Of all the lines in the entries below, give again exactly those starting at the line containing "257Q218 246 219" and ending at the line containing "341L98 344L97 361Q90", both ends included, and no others.

Segment Open

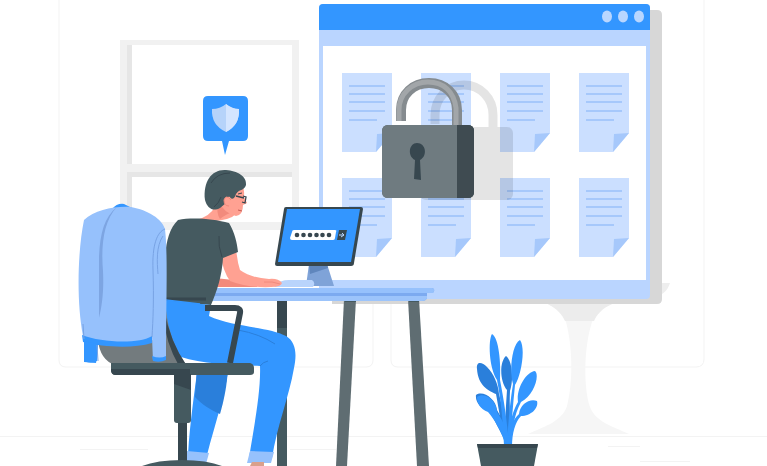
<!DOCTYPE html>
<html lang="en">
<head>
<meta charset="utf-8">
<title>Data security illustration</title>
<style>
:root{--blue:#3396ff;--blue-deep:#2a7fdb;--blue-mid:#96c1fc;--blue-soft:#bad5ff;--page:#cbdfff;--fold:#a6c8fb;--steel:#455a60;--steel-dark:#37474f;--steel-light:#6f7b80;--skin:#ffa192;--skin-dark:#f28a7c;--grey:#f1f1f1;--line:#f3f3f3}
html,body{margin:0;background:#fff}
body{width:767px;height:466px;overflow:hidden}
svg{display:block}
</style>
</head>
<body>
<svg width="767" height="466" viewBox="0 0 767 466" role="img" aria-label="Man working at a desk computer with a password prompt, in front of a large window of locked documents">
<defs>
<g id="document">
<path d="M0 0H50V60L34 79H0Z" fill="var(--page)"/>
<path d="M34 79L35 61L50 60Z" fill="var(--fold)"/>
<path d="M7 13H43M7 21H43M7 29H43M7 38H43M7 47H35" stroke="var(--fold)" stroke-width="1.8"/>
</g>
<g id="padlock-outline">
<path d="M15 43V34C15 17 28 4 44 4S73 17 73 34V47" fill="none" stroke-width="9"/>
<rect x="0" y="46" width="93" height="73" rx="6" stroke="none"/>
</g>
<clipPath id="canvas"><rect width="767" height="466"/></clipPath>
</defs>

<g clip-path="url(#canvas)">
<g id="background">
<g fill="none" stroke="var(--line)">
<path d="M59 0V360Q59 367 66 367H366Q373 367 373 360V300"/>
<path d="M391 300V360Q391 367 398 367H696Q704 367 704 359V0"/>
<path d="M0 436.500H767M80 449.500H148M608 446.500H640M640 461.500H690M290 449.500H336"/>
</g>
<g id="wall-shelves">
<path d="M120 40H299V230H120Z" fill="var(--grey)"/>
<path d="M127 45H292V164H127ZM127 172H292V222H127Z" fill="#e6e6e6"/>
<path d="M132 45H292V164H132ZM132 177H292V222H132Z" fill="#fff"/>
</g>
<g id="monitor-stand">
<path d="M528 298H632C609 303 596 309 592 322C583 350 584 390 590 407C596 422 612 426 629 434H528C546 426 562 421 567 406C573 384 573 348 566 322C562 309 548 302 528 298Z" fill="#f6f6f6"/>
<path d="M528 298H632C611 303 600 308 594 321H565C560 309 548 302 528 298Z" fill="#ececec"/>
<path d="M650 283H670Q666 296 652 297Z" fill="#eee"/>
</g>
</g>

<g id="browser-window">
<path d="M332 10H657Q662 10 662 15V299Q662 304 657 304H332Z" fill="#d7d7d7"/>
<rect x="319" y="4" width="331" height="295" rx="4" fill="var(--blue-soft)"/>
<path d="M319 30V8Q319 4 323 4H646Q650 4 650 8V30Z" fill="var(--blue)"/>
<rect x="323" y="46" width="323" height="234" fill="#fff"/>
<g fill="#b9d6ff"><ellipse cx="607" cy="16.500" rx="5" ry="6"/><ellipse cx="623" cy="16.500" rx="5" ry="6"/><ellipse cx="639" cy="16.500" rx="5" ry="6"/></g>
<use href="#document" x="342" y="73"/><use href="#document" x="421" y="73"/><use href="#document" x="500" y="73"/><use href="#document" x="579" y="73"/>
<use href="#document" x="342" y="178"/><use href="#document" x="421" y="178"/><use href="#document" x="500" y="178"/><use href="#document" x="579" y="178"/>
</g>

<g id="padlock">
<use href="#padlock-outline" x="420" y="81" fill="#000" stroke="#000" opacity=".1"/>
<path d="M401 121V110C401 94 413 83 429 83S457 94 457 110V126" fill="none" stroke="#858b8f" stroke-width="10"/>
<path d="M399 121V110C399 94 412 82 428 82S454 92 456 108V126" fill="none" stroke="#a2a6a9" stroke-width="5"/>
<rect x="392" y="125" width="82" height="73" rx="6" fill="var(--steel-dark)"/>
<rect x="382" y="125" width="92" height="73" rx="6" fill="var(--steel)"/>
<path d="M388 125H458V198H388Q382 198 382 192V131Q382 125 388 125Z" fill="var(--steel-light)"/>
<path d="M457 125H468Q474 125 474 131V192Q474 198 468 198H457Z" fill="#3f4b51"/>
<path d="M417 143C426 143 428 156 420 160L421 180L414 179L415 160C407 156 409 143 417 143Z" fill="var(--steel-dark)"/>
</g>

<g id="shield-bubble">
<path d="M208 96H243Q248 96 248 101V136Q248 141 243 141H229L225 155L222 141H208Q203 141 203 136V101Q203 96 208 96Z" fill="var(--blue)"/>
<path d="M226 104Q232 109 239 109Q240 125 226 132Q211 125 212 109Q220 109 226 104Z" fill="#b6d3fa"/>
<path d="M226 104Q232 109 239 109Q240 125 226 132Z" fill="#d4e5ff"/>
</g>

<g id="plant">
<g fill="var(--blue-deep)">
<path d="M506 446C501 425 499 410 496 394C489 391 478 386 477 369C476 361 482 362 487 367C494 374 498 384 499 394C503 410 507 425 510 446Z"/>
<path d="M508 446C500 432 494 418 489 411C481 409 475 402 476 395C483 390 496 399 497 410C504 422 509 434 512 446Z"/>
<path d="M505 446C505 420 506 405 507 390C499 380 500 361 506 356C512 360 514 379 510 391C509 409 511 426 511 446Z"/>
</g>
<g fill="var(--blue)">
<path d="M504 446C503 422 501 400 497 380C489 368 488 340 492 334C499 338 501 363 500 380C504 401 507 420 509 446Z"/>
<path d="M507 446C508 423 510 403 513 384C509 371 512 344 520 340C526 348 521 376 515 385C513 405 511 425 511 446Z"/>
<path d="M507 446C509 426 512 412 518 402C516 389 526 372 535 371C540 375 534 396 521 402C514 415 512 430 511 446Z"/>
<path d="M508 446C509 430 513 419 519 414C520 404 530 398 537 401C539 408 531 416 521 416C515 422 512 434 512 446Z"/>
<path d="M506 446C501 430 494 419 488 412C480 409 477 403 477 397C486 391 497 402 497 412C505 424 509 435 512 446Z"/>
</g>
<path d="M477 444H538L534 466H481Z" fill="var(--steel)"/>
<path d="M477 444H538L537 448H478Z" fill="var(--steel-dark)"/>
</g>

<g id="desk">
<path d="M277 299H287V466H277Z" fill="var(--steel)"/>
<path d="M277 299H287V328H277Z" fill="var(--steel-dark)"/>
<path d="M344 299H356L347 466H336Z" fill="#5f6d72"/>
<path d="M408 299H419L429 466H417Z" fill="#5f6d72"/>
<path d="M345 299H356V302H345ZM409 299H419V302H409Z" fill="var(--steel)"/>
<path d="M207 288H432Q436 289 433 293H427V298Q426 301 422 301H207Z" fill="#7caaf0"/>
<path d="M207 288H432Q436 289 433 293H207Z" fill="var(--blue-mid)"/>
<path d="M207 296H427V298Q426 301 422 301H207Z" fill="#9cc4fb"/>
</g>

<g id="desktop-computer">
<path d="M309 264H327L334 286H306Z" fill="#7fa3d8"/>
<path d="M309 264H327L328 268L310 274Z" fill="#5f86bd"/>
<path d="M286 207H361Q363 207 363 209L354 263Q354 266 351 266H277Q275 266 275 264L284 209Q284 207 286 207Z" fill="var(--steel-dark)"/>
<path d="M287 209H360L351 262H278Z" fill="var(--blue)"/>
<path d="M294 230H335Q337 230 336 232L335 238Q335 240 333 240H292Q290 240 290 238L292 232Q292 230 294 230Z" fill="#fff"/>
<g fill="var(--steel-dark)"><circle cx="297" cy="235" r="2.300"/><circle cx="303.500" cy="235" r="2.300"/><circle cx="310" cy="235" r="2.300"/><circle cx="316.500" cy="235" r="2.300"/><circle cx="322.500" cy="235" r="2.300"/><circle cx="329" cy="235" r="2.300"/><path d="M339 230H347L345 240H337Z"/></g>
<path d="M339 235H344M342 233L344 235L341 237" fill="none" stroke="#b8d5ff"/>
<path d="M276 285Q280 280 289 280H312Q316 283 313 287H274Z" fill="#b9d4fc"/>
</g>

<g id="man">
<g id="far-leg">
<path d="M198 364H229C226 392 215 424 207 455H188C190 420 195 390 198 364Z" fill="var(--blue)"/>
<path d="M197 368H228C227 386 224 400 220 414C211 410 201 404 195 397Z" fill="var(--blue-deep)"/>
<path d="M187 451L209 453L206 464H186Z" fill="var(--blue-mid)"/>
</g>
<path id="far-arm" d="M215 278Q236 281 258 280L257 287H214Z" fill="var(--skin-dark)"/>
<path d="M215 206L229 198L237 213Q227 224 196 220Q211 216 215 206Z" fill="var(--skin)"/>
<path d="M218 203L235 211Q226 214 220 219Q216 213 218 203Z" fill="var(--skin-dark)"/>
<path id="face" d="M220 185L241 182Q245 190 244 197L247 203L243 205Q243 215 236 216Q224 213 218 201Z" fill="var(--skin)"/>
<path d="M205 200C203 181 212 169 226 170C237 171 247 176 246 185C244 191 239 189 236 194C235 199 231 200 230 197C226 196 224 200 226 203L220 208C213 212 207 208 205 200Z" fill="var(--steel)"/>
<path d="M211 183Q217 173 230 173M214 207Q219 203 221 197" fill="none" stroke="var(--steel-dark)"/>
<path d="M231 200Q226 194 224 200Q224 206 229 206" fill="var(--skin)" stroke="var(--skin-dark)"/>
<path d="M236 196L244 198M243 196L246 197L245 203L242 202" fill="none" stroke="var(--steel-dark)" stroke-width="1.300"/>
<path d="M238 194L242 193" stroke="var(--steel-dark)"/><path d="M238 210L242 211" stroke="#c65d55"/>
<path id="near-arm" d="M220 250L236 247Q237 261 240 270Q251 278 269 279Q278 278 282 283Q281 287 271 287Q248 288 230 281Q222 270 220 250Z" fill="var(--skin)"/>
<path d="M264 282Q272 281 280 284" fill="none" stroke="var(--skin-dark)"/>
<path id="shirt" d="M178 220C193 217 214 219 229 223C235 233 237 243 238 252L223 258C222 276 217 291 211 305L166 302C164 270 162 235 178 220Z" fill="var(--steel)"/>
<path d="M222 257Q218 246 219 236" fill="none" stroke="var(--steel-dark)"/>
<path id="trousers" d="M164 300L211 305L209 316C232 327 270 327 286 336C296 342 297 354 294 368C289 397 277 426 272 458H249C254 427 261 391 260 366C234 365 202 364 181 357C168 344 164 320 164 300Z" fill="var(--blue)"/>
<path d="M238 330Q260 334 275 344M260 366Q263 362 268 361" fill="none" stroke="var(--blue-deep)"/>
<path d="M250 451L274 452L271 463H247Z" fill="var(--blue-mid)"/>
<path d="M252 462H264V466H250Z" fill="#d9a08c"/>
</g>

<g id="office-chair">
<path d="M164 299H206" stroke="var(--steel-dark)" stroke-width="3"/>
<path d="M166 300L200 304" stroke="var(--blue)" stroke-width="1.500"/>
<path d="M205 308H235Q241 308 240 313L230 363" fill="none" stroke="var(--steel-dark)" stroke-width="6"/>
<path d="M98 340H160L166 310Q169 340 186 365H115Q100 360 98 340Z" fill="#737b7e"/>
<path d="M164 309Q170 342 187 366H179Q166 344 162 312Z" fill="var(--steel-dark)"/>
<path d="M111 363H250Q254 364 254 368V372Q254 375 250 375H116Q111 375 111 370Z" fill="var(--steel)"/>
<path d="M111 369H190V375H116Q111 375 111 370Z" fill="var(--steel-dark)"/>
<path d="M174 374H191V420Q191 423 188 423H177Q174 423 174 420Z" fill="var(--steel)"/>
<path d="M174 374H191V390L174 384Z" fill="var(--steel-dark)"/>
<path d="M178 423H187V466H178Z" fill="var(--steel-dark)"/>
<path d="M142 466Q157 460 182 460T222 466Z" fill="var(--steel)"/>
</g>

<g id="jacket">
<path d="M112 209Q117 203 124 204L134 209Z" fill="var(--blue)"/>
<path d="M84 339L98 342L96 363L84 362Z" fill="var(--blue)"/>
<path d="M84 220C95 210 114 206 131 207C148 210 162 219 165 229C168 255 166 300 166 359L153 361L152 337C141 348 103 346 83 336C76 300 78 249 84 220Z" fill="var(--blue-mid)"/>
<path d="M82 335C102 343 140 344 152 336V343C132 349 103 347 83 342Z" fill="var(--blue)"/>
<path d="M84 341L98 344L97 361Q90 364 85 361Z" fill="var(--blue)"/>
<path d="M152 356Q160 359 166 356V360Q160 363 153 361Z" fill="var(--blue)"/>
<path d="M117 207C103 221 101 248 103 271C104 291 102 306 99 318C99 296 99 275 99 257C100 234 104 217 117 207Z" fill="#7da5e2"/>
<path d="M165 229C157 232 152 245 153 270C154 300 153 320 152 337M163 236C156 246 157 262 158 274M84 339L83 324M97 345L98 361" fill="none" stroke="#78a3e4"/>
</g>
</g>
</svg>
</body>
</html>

Segment Closed

▶ **Answer below**:
<path d="M222 257Q218 246 219 236" fill="none" stroke="var(--steel-dark)"/>
<path id="trousers" d="M164 300L211 305L209 316C232 327 270 327 286 336C296 342 297 354 294 368C289 397 277 426 272 458H249C254 427 261 391 260 366C234 365 202 364 181 357C168 344 164 320 164 300Z" fill="var(--blue)"/>
<path d="M238 330Q260 334 275 344M260 366Q263 362 268 361" fill="none" stroke="var(--blue-deep)"/>
<path d="M250 451L274 452L271 463H247Z" fill="var(--blue-mid)"/>
<path d="M252 462H264V466H250Z" fill="#d9a08c"/>
</g>

<g id="office-chair">
<path d="M164 299H206" stroke="var(--steel-dark)" stroke-width="3"/>
<path d="M166 300L200 304" stroke="var(--blue)" stroke-width="1.500"/>
<path d="M205 308H235Q241 308 240 313L230 363" fill="none" stroke="var(--steel-dark)" stroke-width="6"/>
<path d="M98 340H160L166 310Q169 340 186 365H115Q100 360 98 340Z" fill="#737b7e"/>
<path d="M164 309Q170 342 187 366H179Q166 344 162 312Z" fill="var(--steel-dark)"/>
<path d="M111 363H250Q254 364 254 368V372Q254 375 250 375H116Q111 375 111 370Z" fill="var(--steel)"/>
<path d="M111 369H190V375H116Q111 375 111 370Z" fill="var(--steel-dark)"/>
<path d="M174 374H191V420Q191 423 188 423H177Q174 423 174 420Z" fill="var(--steel)"/>
<path d="M174 374H191V390L174 384Z" fill="var(--steel-dark)"/>
<path d="M178 423H187V466H178Z" fill="var(--steel-dark)"/>
<path d="M142 466Q157 460 182 460T222 466Z" fill="var(--steel)"/>
</g>

<g id="jacket">
<path d="M112 209Q117 203 124 204L134 209Z" fill="var(--blue)"/>
<path d="M84 339L98 342L96 363L84 362Z" fill="var(--blue)"/>
<path d="M84 220C95 210 114 206 131 207C148 210 162 219 165 229C168 255 166 300 166 359L153 361L152 337C141 348 103 346 83 336C76 300 78 249 84 220Z" fill="var(--blue-mid)"/>
<path d="M82 335C102 343 140 344 152 336V343C132 349 103 347 83 342Z" fill="var(--blue)"/>
<path d="M84 341L98 344L97 361Q90 364 85 361Z" fill="var(--blue)"/>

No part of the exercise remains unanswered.